== EXERCISE REQUIREMENTS ==
In the data below, count how many lines contain "bold" and give that number by itself.

== DATA ==
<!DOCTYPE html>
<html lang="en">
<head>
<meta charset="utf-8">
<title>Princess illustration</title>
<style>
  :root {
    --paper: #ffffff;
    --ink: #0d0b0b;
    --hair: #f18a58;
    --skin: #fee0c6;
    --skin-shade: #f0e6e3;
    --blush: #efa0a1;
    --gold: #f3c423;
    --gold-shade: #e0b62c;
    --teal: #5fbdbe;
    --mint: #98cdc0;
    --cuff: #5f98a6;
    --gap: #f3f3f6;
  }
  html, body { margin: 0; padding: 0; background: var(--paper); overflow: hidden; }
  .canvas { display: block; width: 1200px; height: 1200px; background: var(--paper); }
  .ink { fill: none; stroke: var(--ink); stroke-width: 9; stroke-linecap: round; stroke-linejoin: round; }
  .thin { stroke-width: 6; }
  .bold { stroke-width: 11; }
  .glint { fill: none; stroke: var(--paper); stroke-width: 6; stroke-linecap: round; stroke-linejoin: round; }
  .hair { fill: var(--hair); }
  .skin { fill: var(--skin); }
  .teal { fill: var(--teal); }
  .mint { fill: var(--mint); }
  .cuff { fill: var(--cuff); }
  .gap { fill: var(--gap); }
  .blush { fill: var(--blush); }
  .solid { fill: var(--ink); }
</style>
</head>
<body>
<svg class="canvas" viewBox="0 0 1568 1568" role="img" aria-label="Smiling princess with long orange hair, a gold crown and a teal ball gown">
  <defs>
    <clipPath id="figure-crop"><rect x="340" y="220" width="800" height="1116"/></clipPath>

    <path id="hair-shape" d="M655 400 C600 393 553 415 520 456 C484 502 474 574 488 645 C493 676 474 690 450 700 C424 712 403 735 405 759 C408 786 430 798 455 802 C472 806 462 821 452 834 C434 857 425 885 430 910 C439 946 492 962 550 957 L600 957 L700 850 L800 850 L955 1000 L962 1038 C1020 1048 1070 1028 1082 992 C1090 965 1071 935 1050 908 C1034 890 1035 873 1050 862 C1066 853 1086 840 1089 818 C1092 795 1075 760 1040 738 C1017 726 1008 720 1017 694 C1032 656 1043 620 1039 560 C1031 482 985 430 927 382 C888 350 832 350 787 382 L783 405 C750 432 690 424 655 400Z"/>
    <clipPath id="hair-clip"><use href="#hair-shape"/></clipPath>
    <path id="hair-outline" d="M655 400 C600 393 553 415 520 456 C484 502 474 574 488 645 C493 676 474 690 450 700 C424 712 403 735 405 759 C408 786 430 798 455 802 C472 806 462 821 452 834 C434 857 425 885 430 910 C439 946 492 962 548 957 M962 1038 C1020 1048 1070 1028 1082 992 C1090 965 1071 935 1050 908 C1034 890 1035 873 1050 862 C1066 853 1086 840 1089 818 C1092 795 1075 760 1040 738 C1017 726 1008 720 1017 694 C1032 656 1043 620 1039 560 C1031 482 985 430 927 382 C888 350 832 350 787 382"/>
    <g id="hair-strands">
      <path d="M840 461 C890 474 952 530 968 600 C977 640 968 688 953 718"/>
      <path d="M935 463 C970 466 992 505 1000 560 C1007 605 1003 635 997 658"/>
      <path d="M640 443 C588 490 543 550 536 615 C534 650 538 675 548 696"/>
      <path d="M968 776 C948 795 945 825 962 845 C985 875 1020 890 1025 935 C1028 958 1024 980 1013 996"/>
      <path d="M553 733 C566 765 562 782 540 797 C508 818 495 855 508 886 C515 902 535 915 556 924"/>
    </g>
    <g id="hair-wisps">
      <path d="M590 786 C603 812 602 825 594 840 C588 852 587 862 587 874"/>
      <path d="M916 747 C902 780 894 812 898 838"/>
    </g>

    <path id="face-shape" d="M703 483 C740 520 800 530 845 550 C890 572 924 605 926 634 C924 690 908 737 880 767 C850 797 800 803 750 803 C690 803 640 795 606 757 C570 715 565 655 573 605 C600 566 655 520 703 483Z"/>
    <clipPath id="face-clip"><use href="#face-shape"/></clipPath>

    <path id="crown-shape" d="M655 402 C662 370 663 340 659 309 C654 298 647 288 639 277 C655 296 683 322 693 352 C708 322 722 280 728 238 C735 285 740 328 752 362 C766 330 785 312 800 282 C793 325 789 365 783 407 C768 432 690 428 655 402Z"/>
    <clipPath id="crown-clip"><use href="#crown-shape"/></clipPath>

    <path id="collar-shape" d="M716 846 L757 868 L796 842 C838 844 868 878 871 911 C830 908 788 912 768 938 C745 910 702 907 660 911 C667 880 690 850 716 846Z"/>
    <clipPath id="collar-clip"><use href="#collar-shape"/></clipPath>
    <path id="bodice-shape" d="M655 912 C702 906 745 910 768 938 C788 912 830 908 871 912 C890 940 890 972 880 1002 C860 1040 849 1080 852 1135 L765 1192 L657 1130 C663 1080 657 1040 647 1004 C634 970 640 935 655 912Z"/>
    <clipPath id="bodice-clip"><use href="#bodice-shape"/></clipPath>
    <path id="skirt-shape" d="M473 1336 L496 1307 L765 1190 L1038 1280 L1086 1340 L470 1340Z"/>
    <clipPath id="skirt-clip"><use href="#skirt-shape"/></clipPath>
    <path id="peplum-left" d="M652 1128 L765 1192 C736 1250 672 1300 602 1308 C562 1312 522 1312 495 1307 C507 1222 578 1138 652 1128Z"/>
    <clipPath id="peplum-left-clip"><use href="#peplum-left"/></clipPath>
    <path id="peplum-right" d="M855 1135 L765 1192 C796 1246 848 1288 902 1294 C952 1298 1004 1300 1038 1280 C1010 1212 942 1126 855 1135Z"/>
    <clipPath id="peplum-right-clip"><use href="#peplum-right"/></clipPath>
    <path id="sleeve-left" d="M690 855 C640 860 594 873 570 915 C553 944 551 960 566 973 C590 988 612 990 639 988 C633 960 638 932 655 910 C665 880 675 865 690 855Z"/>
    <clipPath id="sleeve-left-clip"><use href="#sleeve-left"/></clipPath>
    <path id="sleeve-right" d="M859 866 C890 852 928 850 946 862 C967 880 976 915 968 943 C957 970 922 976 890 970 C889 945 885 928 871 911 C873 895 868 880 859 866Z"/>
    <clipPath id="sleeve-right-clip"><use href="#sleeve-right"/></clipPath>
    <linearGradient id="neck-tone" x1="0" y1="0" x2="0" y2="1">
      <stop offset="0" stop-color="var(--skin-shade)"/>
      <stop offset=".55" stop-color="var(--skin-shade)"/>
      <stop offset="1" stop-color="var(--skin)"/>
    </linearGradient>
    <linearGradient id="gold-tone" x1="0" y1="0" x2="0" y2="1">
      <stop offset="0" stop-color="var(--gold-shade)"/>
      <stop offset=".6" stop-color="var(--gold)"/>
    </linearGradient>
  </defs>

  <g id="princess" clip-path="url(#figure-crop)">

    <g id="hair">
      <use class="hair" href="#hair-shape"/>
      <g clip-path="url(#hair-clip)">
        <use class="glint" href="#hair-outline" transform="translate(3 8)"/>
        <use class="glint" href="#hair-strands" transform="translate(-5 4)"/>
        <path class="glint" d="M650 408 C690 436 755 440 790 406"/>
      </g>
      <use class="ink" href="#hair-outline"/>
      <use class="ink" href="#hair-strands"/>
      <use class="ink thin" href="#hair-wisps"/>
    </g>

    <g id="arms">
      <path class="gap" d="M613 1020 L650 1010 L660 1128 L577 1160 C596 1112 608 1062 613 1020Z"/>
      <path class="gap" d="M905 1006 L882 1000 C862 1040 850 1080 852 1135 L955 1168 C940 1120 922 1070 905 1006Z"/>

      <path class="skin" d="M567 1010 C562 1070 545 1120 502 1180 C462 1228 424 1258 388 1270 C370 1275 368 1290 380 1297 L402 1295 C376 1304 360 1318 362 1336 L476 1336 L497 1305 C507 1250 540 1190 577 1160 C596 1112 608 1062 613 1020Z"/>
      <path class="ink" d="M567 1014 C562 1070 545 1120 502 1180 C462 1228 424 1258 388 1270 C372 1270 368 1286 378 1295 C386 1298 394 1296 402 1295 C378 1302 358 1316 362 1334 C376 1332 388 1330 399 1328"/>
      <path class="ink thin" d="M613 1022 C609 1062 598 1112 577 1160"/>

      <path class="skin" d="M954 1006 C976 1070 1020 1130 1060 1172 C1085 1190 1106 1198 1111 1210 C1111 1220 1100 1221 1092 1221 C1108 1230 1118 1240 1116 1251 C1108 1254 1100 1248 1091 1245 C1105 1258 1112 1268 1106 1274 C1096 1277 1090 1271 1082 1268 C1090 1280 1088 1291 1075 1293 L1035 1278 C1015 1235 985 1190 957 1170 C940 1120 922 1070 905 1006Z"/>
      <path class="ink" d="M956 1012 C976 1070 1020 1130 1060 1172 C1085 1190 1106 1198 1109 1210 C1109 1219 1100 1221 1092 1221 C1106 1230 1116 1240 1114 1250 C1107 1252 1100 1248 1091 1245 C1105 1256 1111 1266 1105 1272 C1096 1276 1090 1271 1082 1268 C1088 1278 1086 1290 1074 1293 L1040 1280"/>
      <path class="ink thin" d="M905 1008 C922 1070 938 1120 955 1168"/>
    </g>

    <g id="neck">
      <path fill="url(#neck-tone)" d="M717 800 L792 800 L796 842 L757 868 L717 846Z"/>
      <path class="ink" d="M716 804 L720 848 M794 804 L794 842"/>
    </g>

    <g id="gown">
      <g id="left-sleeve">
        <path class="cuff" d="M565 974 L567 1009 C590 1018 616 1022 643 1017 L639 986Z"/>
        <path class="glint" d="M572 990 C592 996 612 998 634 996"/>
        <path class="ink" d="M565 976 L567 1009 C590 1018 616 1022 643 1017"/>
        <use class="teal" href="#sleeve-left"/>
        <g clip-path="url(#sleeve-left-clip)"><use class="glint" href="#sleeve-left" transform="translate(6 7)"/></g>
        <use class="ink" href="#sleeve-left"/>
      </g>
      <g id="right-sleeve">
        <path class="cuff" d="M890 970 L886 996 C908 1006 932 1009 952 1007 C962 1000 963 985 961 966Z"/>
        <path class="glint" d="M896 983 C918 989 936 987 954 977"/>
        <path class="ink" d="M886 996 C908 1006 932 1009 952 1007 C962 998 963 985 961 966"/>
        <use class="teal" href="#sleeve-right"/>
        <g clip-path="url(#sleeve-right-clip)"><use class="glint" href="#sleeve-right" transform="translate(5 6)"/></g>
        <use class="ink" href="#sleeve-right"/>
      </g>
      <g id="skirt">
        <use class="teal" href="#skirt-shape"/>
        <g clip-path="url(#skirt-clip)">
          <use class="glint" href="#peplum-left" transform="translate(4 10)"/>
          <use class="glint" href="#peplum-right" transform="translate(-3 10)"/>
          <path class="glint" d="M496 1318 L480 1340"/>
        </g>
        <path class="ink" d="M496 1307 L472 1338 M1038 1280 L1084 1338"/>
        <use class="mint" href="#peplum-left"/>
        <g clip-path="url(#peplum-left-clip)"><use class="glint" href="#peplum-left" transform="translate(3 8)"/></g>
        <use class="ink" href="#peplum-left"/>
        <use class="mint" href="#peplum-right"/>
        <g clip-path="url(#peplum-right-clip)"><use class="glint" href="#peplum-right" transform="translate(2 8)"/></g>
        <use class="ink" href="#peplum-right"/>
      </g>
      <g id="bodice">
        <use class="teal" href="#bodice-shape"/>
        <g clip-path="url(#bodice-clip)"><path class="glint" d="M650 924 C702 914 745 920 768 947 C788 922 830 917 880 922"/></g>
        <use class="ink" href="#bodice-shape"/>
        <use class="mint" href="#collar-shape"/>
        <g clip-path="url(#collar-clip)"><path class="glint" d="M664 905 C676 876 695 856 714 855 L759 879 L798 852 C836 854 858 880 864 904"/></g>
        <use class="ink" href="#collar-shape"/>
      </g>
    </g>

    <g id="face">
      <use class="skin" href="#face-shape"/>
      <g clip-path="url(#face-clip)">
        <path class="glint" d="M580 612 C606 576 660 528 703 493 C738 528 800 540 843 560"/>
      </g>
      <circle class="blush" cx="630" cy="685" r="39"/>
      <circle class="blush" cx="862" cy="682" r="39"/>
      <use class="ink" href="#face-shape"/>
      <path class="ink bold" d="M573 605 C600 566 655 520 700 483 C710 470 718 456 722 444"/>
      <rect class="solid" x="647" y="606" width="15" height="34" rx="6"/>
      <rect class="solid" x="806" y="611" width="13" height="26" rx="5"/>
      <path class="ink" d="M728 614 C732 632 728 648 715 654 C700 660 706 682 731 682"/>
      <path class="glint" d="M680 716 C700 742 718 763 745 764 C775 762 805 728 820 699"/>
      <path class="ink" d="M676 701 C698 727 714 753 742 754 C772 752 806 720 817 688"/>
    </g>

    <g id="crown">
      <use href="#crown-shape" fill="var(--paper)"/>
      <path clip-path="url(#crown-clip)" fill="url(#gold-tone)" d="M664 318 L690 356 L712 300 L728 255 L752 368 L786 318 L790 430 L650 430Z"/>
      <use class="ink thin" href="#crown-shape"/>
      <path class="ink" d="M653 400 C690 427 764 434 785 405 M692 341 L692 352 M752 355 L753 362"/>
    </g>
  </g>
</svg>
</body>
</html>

== EXERCISE SOLUTION ==
2